**AIM OF THE TASK:**
Copy out each line of the data that includes the string "margin".
========================================================================
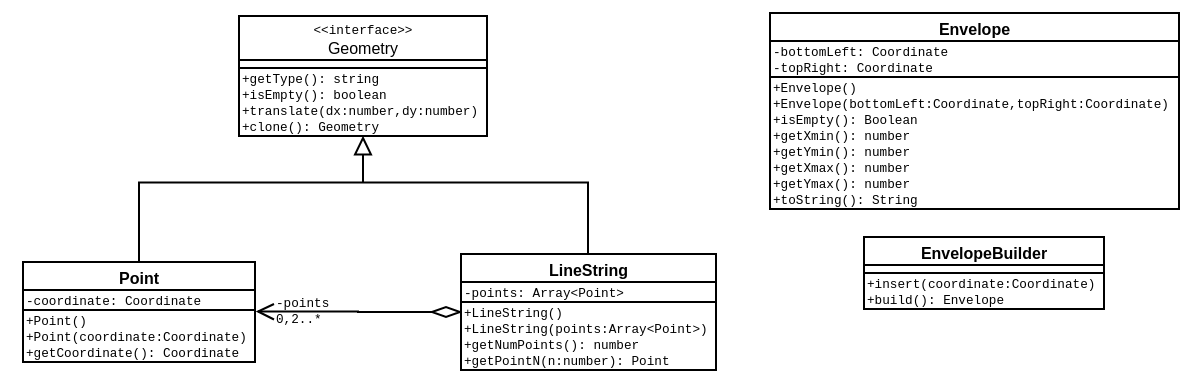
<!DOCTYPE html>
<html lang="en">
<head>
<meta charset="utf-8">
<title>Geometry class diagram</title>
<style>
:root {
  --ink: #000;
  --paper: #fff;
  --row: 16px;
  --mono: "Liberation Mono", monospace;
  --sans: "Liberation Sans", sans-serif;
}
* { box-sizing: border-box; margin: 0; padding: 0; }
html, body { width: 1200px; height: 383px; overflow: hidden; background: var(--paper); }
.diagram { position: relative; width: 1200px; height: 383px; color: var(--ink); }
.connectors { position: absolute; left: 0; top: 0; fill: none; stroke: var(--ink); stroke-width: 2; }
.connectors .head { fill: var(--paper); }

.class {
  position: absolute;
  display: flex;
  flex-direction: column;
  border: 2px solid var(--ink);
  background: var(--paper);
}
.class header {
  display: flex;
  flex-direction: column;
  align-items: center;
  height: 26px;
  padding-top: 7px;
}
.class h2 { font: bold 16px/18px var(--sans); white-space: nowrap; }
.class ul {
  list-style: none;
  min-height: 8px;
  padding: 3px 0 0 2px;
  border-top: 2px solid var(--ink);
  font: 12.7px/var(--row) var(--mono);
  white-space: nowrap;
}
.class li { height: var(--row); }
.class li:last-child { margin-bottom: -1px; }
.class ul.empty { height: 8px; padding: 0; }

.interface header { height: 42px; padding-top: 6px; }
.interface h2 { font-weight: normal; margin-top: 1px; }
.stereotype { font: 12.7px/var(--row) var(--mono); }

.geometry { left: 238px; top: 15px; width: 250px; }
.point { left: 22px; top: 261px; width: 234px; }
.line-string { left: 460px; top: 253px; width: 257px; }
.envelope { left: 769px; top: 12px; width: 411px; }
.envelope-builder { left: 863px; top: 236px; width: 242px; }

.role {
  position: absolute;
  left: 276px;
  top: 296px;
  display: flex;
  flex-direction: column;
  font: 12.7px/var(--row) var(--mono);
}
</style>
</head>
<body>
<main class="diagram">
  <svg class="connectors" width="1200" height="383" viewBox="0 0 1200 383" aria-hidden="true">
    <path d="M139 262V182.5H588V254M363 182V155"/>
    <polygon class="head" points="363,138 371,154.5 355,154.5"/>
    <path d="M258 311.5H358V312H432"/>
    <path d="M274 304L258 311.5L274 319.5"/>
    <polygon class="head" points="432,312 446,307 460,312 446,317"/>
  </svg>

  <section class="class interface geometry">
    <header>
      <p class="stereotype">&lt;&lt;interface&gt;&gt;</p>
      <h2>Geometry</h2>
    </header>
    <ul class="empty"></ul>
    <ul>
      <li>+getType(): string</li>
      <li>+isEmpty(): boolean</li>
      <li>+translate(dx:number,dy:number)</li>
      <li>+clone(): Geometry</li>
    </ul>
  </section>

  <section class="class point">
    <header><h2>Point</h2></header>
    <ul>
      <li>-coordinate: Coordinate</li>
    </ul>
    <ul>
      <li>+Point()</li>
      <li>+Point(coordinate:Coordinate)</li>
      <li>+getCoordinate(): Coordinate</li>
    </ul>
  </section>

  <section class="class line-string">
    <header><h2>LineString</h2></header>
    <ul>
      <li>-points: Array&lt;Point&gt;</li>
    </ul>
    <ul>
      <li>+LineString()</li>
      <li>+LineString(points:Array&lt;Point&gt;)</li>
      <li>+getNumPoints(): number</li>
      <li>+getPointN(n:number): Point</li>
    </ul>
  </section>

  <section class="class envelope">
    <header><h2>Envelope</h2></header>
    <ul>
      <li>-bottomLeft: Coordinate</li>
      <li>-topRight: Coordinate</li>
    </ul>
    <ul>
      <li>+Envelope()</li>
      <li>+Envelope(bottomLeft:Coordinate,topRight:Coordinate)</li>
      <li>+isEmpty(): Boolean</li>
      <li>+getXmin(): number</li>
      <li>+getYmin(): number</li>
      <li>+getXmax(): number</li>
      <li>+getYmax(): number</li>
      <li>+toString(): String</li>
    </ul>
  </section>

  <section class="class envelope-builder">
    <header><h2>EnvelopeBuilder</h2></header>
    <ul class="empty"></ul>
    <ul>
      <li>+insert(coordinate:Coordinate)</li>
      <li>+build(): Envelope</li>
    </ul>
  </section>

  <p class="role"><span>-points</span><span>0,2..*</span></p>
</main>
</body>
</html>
========================================================================
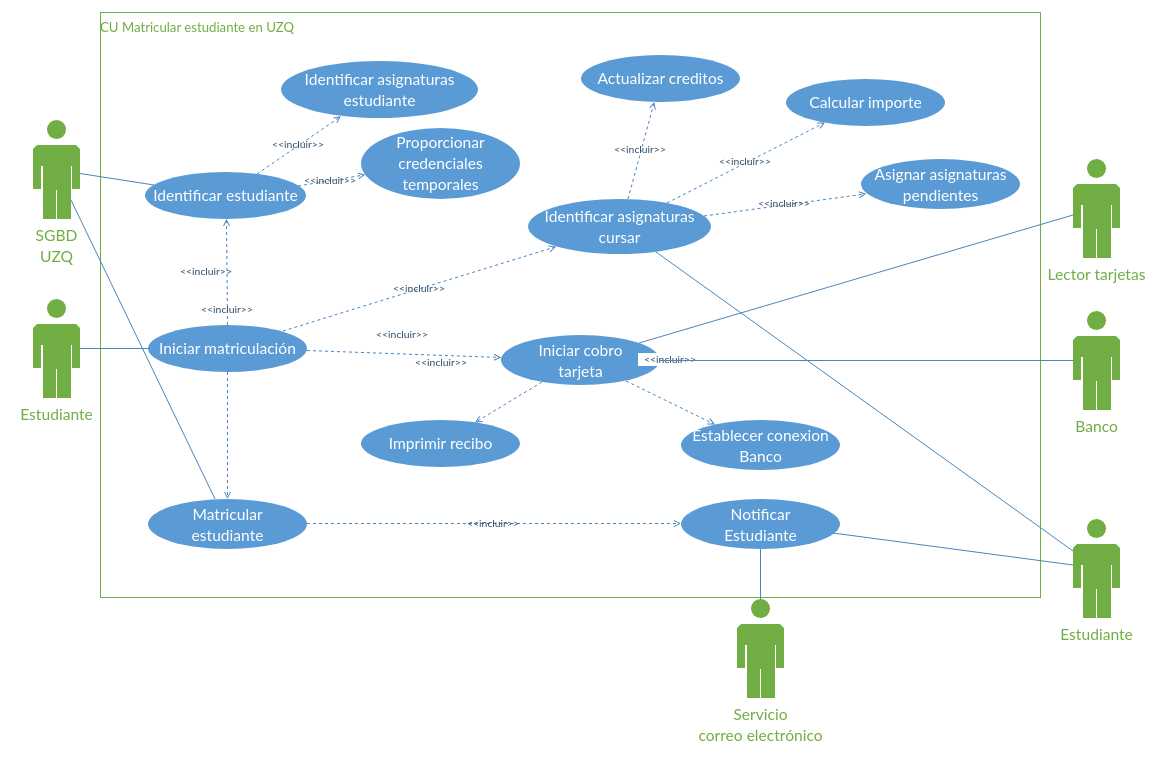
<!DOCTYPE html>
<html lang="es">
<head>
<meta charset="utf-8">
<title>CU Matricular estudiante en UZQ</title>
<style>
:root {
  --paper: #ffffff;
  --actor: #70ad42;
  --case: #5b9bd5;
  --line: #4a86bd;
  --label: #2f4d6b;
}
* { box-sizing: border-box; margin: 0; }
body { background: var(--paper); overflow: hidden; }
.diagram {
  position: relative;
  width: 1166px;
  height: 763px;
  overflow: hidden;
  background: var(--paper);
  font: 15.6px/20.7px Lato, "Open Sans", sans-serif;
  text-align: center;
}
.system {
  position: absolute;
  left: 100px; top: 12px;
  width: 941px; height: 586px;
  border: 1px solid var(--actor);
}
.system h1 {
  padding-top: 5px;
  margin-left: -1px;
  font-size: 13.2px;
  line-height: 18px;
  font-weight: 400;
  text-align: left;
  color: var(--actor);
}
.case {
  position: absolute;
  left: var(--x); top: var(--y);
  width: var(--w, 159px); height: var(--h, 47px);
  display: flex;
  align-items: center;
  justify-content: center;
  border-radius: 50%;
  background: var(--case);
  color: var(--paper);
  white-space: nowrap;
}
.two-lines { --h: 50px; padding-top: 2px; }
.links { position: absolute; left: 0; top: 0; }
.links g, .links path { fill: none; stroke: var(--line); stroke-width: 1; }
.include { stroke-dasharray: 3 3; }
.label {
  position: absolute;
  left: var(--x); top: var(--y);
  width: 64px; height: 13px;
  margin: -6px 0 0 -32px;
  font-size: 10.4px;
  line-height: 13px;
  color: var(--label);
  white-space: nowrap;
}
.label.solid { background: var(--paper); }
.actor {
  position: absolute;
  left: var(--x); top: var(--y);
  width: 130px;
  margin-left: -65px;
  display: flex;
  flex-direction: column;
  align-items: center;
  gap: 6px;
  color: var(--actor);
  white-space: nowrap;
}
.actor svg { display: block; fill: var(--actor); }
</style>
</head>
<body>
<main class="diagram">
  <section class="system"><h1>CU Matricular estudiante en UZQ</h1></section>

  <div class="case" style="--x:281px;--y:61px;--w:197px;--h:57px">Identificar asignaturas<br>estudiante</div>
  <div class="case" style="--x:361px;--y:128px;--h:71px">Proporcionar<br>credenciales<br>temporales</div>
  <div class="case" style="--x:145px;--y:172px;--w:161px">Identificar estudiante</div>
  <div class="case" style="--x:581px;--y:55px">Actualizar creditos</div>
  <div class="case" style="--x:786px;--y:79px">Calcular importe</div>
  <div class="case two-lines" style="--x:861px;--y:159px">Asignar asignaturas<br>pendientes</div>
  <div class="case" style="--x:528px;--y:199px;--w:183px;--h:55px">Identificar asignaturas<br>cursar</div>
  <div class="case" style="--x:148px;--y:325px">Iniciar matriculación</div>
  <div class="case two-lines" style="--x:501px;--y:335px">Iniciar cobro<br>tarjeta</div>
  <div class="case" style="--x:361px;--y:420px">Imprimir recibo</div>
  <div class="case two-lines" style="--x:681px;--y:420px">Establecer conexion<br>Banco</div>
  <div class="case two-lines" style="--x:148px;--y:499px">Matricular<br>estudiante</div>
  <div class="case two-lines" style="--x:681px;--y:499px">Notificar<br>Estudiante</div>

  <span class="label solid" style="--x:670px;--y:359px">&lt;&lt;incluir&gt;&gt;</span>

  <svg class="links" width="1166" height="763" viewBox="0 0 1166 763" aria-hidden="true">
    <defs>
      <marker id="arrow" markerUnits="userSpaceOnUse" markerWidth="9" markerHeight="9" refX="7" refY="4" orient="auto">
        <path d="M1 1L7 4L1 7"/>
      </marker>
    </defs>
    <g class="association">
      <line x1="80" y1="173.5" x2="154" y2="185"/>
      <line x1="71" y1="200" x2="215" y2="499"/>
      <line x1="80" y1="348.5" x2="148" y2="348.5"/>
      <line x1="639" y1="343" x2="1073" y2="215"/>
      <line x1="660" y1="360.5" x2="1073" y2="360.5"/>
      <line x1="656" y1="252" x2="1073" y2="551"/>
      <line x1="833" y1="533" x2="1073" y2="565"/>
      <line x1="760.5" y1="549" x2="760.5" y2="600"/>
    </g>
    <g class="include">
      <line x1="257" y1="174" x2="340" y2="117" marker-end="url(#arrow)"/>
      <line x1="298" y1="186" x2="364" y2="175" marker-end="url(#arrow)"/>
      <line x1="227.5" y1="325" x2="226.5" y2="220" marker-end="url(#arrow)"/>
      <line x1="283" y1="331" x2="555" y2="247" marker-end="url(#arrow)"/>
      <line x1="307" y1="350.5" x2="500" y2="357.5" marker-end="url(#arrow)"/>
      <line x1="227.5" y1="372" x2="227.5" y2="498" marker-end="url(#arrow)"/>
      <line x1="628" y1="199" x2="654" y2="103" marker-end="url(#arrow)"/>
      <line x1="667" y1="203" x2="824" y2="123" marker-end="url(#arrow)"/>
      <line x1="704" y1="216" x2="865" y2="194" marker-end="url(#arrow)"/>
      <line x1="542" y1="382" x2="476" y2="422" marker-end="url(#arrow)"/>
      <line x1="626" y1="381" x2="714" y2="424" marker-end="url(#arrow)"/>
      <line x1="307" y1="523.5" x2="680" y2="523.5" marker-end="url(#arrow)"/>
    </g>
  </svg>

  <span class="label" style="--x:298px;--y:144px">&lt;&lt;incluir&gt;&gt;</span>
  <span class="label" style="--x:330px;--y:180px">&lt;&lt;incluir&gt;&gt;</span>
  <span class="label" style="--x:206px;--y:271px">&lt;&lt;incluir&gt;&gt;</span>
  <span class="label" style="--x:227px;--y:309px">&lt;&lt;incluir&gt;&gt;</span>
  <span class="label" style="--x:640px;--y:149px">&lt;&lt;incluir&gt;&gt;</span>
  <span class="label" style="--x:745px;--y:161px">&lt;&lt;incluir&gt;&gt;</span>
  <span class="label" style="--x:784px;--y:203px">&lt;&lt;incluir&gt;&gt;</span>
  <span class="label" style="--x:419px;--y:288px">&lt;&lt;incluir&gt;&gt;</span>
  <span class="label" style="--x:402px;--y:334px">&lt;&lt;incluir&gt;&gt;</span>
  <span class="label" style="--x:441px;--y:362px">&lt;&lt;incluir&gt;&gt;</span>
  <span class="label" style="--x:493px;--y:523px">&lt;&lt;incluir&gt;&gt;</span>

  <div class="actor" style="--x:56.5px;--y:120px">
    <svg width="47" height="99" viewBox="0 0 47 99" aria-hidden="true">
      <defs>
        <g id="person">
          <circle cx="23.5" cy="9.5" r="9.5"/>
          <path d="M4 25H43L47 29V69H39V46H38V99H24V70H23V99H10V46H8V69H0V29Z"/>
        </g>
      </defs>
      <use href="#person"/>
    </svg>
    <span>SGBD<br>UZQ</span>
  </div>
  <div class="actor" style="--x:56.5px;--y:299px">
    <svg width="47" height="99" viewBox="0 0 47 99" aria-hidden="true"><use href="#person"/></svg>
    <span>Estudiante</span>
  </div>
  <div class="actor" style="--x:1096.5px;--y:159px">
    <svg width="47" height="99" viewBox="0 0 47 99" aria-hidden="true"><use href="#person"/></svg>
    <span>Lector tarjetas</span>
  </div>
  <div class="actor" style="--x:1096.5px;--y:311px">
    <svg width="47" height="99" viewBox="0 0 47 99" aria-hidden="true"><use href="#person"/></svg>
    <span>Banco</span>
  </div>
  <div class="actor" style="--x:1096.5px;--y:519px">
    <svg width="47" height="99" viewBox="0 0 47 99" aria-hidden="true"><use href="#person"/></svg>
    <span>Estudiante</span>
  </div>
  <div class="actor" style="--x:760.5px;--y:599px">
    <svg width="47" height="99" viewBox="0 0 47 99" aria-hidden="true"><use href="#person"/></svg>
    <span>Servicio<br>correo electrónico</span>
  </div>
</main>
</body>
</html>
========================================================================
**RESPONSE:**
* { box-sizing: border-box; margin: 0; padding: 0; }
.class li:last-child { margin-bottom: -1px; }
.interface h2 { font-weight: normal; margin-top: 1px; }
* { box-sizing: border-box; margin: 0; }
  margin-left: -1px;
  margin: -6px 0 0 -32px;
  margin-left: -65px;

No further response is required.